Robert has given numerous media interviews and often is invited to share his views on the challenges being faced by social justice organizations in regards to surveillance, censorship and privacy. He advises numerous non-profits, foundations, governments and international organizations, including Computer Professionals for Social Responsibility (CPSR), Taking IT Global, Diplo Foundation's Internet Governance and Policy Capacity Building Program (IGPCBP), and The Open Net Initiative.
Jeff Moss has been a hacker for over twenty years. In 1992 Jeff founded DEF CON, the largest hacker community and gathering in the world. Five years later, he started Black Hat, a series of technical conferences featuring the latest security research. In 2009, Jeff was appointed to the DHS Homeland Security Advisory Council, a group of subject matter experts providing advice to the Secretary of DHS. In 2011 Jeff was named Vice President and Chief Security Officer at the Internet Corporation for the Assignment of Names and Numbers.
ICANN is a non-profit whose responsibilities include coordinating and ensuring the security, stability and resiliency of the Internet's unique global identifiers such as IP address allocations, AS and protocol numbers, and digitally signing and maintaining the root zone of the Internet.
Jeff is uniquely qualified with his ability to bridge the gap between the underground researcher community and law enforcement, between the worlds of pure research and responsible application. As such, he is a popular keynote speaker at conferences and referenced in the Associated Press, CNN, New York Times, Reuters, Vanity Fair, and the Wall Street Journal. In 2011 Moss received the ICSA President's Award for Public Service and in 2012 he was named in Discovery Magazines "top 100 stories of 2012" as story #50.

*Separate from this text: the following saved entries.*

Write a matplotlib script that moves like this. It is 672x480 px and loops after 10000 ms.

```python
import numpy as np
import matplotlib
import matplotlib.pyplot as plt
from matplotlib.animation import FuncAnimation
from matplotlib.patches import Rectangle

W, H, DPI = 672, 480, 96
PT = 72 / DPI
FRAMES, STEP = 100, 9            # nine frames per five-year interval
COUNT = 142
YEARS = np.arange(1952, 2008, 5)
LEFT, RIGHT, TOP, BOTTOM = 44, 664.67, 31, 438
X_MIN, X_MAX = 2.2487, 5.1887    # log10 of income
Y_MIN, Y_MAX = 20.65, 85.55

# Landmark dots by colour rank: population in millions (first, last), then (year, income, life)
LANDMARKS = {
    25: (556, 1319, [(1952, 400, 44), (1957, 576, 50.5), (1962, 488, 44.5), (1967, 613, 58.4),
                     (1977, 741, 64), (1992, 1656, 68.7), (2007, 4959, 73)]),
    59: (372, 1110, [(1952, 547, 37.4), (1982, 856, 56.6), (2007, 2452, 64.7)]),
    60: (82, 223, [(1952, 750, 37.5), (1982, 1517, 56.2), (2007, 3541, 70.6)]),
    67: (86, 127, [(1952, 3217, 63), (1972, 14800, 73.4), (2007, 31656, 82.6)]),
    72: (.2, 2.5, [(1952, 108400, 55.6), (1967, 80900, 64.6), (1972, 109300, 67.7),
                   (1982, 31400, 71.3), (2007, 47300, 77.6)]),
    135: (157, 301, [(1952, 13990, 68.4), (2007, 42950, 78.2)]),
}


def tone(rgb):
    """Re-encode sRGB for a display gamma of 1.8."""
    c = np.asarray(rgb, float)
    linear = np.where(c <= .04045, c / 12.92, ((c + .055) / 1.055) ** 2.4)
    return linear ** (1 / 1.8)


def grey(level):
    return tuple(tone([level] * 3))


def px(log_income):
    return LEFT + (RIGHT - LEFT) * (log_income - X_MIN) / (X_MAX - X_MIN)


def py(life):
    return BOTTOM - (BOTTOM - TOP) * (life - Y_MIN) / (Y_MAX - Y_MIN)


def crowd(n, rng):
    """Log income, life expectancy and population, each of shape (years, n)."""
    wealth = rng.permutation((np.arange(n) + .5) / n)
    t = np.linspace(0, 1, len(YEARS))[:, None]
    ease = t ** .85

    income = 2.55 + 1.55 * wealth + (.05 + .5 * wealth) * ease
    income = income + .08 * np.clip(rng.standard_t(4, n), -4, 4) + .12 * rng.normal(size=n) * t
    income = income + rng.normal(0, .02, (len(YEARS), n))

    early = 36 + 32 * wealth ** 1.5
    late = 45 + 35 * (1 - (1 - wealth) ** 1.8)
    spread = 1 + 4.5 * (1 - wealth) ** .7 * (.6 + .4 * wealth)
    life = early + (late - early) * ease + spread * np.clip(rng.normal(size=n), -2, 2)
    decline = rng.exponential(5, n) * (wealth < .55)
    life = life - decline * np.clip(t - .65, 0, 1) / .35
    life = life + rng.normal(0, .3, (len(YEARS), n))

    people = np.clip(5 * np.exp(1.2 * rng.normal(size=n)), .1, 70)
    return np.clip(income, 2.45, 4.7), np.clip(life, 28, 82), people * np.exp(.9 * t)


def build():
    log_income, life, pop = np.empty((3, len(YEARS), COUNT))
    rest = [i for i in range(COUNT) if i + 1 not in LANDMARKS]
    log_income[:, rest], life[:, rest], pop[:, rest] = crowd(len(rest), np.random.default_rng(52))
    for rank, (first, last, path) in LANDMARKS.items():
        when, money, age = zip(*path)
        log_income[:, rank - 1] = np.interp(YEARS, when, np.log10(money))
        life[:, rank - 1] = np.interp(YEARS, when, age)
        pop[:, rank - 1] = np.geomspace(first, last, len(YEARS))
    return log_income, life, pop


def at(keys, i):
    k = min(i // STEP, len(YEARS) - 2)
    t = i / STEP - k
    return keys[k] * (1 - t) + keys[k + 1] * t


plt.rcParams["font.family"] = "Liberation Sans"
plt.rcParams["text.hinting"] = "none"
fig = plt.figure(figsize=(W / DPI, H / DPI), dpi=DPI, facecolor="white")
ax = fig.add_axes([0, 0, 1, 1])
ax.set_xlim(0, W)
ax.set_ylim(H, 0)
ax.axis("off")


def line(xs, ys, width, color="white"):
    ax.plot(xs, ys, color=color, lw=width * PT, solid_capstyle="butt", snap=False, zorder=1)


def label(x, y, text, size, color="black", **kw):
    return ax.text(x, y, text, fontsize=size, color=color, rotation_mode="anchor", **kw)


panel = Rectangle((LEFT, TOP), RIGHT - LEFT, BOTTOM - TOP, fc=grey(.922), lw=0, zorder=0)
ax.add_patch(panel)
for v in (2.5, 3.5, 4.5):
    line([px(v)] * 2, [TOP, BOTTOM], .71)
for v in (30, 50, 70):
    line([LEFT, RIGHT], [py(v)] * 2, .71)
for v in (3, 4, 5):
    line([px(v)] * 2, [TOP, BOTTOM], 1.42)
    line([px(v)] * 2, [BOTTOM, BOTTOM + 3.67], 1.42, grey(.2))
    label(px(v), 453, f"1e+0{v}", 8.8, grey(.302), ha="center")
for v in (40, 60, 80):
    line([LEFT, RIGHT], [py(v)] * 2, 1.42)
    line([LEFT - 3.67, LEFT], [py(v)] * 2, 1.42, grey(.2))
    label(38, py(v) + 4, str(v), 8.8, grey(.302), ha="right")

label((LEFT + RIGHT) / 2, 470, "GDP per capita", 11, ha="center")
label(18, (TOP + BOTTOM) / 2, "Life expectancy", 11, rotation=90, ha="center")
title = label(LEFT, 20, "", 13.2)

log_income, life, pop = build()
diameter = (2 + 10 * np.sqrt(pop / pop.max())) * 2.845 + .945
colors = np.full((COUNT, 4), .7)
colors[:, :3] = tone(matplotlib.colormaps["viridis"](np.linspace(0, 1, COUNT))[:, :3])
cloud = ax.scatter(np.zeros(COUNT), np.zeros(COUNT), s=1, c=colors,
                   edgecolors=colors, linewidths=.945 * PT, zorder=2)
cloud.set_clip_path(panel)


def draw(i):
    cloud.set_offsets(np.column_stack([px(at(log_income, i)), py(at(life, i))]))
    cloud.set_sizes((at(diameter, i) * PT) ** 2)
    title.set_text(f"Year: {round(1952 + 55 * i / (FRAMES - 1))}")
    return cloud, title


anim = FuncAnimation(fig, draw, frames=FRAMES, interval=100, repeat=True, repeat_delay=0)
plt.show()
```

Prior to ICANN Moss was the founder and CEO of Black Hat, where he remains as Conference Chair. He was a director at Secure Computing Corporation where he helped establish the Professional Services Department in the United States, Asia, and Australia. He has also worked for Ernst & Young, LLP in their Information System Security division. Moss graduated from Gonzaga University with a BA in Criminal Justice. He currently serves as a member of the U.S. Department of Homeland Security Advisory Council, and is a member of the Council on Foreign Relations.